TASK DETAILS →
Those lines of the data that hold the word "rect" are to be copied out.

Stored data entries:
======

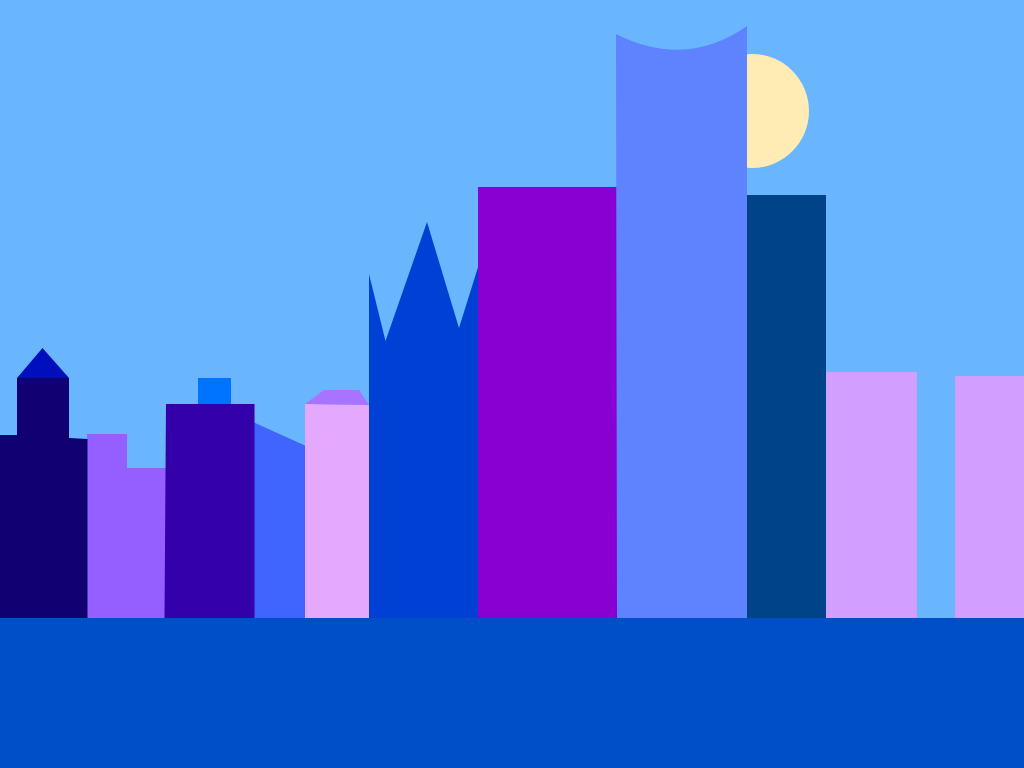
<!DOCTYPE html>
<html lang="en">
<head>
<meta charset="utf-8">
<title>Waterfront skyline</title>
<style>
:root {
  --sky: #69b6ff;
  --sun: #ffebb4;
  --water: #004fc9;
  --midnight: #110072;
  --roof-blue: #000fbd;
  --violet: #955fff;
  --indigo: #3300aa;
  --bright-blue: #0073ff;
  --slope-blue: #4065ff;
  --pink: #e4a9ff;
  --pink-roof: #a874ff;
  --spire-blue: #0040d4;
  --purple: #8800d2;
  --periwinkle: #5f83ff;
  --navy: #004389;
  --lilac: #d29eff;
}
html, body { margin: 0; overflow: hidden; background: var(--sky); }
.skyline { display: block; width: 1024px; height: 768px; }
.sky { fill: var(--sky); }
.sun { fill: var(--sun); }
.water { fill: var(--water); }
.clock-tower { fill: var(--midnight); }
.clock-tower-roof { fill: var(--roof-blue); }
.stepped-block { fill: var(--violet); }
.indigo-block { fill: var(--indigo); }
.rooftop-box { fill: var(--bright-blue); }
.sloped-block { fill: var(--slope-blue); }
.pink-block { fill: var(--pink); }
.pink-block-roof { fill: var(--pink-roof); }
.spired-tower { fill: var(--spire-blue); }
.purple-tower { fill: var(--purple); }
.curved-tower { fill: var(--periwinkle); }
.navy-tower { fill: var(--navy); }
.lilac-blocks { fill: var(--lilac); }
</style>
</head>
<body>
<svg class="skyline" viewBox="0 0 1024 768" role="img" aria-label="City skyline beside the water with the sun behind a tower">
  <rect class="sky" width="1024" height="768"/>
  <circle class="sun" cx="752" cy="111" r="57"/>

  <g class="lilac-blocks">
    <rect x="825" y="372" width="92" height="248"/>
    <rect x="955" y="376" width="69" height="244"/>
  </g>
  <rect class="navy-tower" x="746" y="195" width="80" height="425"/>

  <polygon class="sloped-block" points="253,422 306,446 306,620 253,620"/>
  <polygon class="stepped-block" points="87,434 127,434 127,468 167,468 167,620 87,620"/>
  <polygon class="clock-tower" points="0,435 17,435 17,378 69,378 69,438 87.5,439 87.5,620 0,620"/>
  <polygon class="clock-tower-roof" points="17,378 42.5,348 69,378"/>
  <rect class="rooftop-box" x="198" y="378" width="33" height="28"/>
  <polygon class="indigo-block" points="166,404 254.5,404 254.5,620 164.5,620"/>

  <polygon class="spired-tower" points="369,274 385.5,341 427,222 459,328 479,264 479,620 369,620"/>
  <polygon class="pink-block" points="305,404 369,405 369,620 305,620"/>
  <polygon class="pink-block-roof" points="305,404 324,390 359,390 369,405"/>
  <rect class="purple-tower" x="478" y="187" width="140" height="433"/>
  <path class="curved-tower" d="M616 34Q686 69 747 26V620H617Z"/>

  <rect class="water" y="618" width="1024" height="150"/>
</svg>
</body>
</html>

======

TASK SOLUTION →
  <rect class="sky" width="1024" height="768"/>
    <rect x="825" y="372" width="92" height="248"/>
    <rect x="955" y="376" width="69" height="244"/>
  <rect class="navy-tower" x="746" y="195" width="80" height="425"/>
  <rect class="rooftop-box" x="198" y="378" width="33" height="28"/>
  <rect class="purple-tower" x="478" y="187" width="140" height="433"/>
  <rect class="water" y="618" width="1024" height="150"/>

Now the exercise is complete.